9th March 2017 by Steve Herbert
Yesterday the Chancellor confirmed that the government “flagship” policy of Tax Free Childcare is still intended to launch in April this year.
Some may argue that this action is well overdue. This new policy has been awaiting its maiden voyage since it was first announced by the then Coalition government way back in 2013, and the intervening period has been beset with delays and alterations to the intended offering. Indeed – even as I write this article – it is notable that no detailed update from the government has yet been published on their website.
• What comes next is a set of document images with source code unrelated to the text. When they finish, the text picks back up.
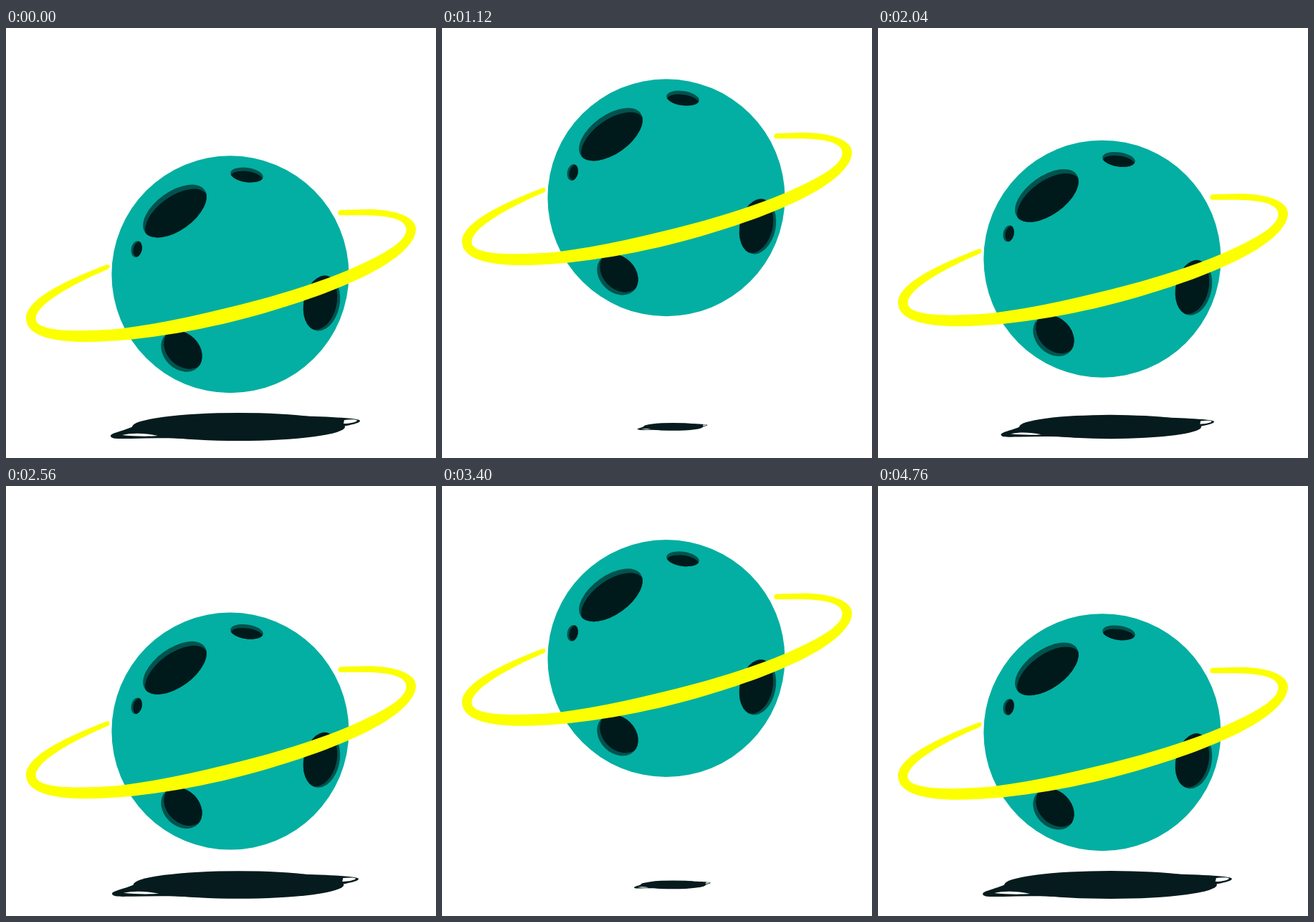
An HTML page with a canvas for the animation above (4800 ms loop, 600 px wide and 600 px high).

```html
<!DOCTYPE html>
<html lang="en">
<head>
<meta charset="utf-8">
<title>Floating planet</title>
<style>
  html, body { margin: 0; width: 100%; height: 100%; overflow: hidden; background: #fff; }
  canvas { display: block; width: 600px; height: 600px; }
</style>
</head>
<body>
<canvas id="stage" width="600" height="600"></canvas>
<script>
const ctx = document.getElementById('stage').getContext('2d');
const LOOP = 4800, STEP = 40;
const RISE = 108.3;
const TURNS = [0, 1230, 2440, 3600, 4800]; // low, high, low, high, low

const TEAL = '#03afa2', RIM = '#00534e', DARK = '#001a1c', SHADE = '#061b1d', YELLOW = '#fbff00';

// Shapes are laid out in the lowest pose.
const ring = new Path2D(`
  M141 329.5 C85 351 28 377.5 28 404.5
  C28 428 62 437.5 112 437.5 C190 437.5 290 418 360 397.5
  C420 380 455 366 478 356 C530 334 572 305 572 280
  C572 262 540 252.5 505 252.5 L467 253.5
  C462 254.5 462 261 467 261
  C500 261 558.5 258 558.5 281
  C558.5 297 530 314.5 478 337 C440 353 395 367.5 350 379.5
  C290 395.5 220 411.5 160 419 C100 424 41.5 424 41.5 405
  C41.5 386 90 358 142 336 C146 334 145 328.5 141 329.5 Z`);

const ringShadow = new Path2D(`
  M186 550 C178 560 146 564 146 569 C146 574 158 573 175 573
  C205 572 235 572 270 574 L300 556 Z
  M400 541 C440 542 494 544 494 548 C494 552 478 554 462 558 L400 560 Z`);

const shadowGaps = new Path2D(`
  M162 568 C176 565 192 565 212 569 C200 570 180 570 162 568 Z
  M472 547 C480 546 490 546 490 548 C488 550 480 552 471 552 Z`);

// x, y, rx, ry, degrees, then the offset of the dark floor
const craters = [
  [235.5, 255, 51, 27, -35.6, 3, 6],
  [336, 204.5, 23, 10, 8, 0, 5],
  [182.2, 308, 7.5, 11.5, 12, 3, 0.5],
  [245, 450.5, 32, 25, 45, 4, -4],
  [440.5, 383.5, 25, 39, 12, -4, -1.5]
];

function ellipse(x, y, rx, ry, degrees = 0) {
  const path = new Path2D();
  path.ellipse(x, y, rx, ry, degrees * Math.PI / 180, 0, 2 * Math.PI);
  return path;
}

function fill(path, color) {
  ctx.fillStyle = color;
  ctx.fill(path);
}

// Equals cubic-bezier(.5, 0, .5, 1)
function ease(x) {
  let low = 0, high = 1;
  for (let i = 0; i < 24; i++) {
    const u = (low + high) / 2;
    if (1.5 * u * (1 - u) + u ** 3 < x) low = u; else high = u;
  }
  return low * low * (3 - 2 * low);
}

function heightAt(t) {
  const i = TURNS.findIndex((turn, k) => t < TURNS[k + 1]);
  const p = ease((t - TURNS[i]) / (TURNS[i + 1] - TURNS[i]));
  return RISE * (i % 2 ? 1 - p : p);
}

function drawShadow(height) {
  const scale = 1 - height * 0.00672;
  ctx.save();
  ctx.translate(322, 556.3);
  ctx.scale(scale, scale);
  ctx.translate(-322, -556.3);
  fill(ringShadow, SHADE);
  fill(ellipse(324.5, 556.5, 148.5, 19.5), SHADE);
  fill(shadowGaps, '#fff');
  ctx.restore();
}

function drawCrater([x, y, rx, ry, degrees, dx, dy]) {
  const edge = ellipse(x, y, rx, ry, degrees);
  fill(edge, RIM);
  ctx.save();
  ctx.clip(edge);
  fill(ellipse(x + dx, y + dy, rx, ry, degrees), DARK);
  ctx.restore();
}

function drawPlanet(height) {
  ctx.save();
  ctx.translate(0, 0.5 - height);
  fill(ellipse(312.9, 343.3, 165.5, 165.5), TEAL);
  craters.forEach(drawCrater);
  fill(ring, YELLOW);
  ctx.restore();
}

function draw(now) {
  const t = Math.floor((now % LOOP) / STEP) * STEP;
  const height = heightAt(t);
  ctx.fillStyle = '#fff';
  ctx.fillRect(0, 0, 600, 600);
  drawShadow(height);
  drawPlanet(height);
}

let start;
function frame(now) {
  start ??= now;
  draw(Math.max(0, now - start));
  requestAnimationFrame(frame);
}
draw(0);
requestAnimationFrame(frame);
</script>
</body>
</html>
```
This is strange for an important policy that goes live in less than one calendar month.
Despite this it should be acknowledged that the ambitions of Tax Free Childcare are both a noble intention and sensible business transaction for HM Treasury. The government are aware that working families struggle with the high cost of paid childcare in the UK, and that this is forcing many parents to reduce working hours or leave the workplace altogether. This is obviously bad for the family’s income, and equally bad for the Treasury coffers given the loss of tax receipts and likely increase in state benefit payments for the family unit.
A previous Labour government had already looked to tackle this issue with the introduction of Childcare Vouchers. This policy provides a valuable level of state financial support towards paid childcare costs, but is only available to employed parents. Tax Free Childcare is intended to solve this problem by being available to both employed and self-employed families.
Yet a completely unconnected policy announcement by the Chancellor yesterday has the potential to tarnish the reputation of Tax Free Childcare before it even leaves the slipway.
The Chancellor’s controversial decision to increase National Insurance (NI) for the self-employed may indeed be justifiable on many grounds (and in particular the link to improved state pension rights in recent years), yet some government-supporting commentators were using the introduction of Tax Free Childcare as a justifying factor for the NI increase. As such, they have linked a well-intentioned and pragmatic flagship policy to a much more difficult political debate, and this could yet be detrimental to the image of Tax Free Childcare.
So it remains to be seen if Tax Free Childcare will sail away into the sunset and become the success first envisaged in 2013. It will also be interesting to see if the policy morphs over time to perhaps incorporate other “care” costs.
In the meantime it is worth highlighting that in the 2017/18 year both Tax Free Childcare and Childcare Vouchers (which sometimes offers greater level of state financial support to working families) will be available to employed parents in the UK.
Steve Herbert is Head of Benefits Strategy at Jelf Employee Benefits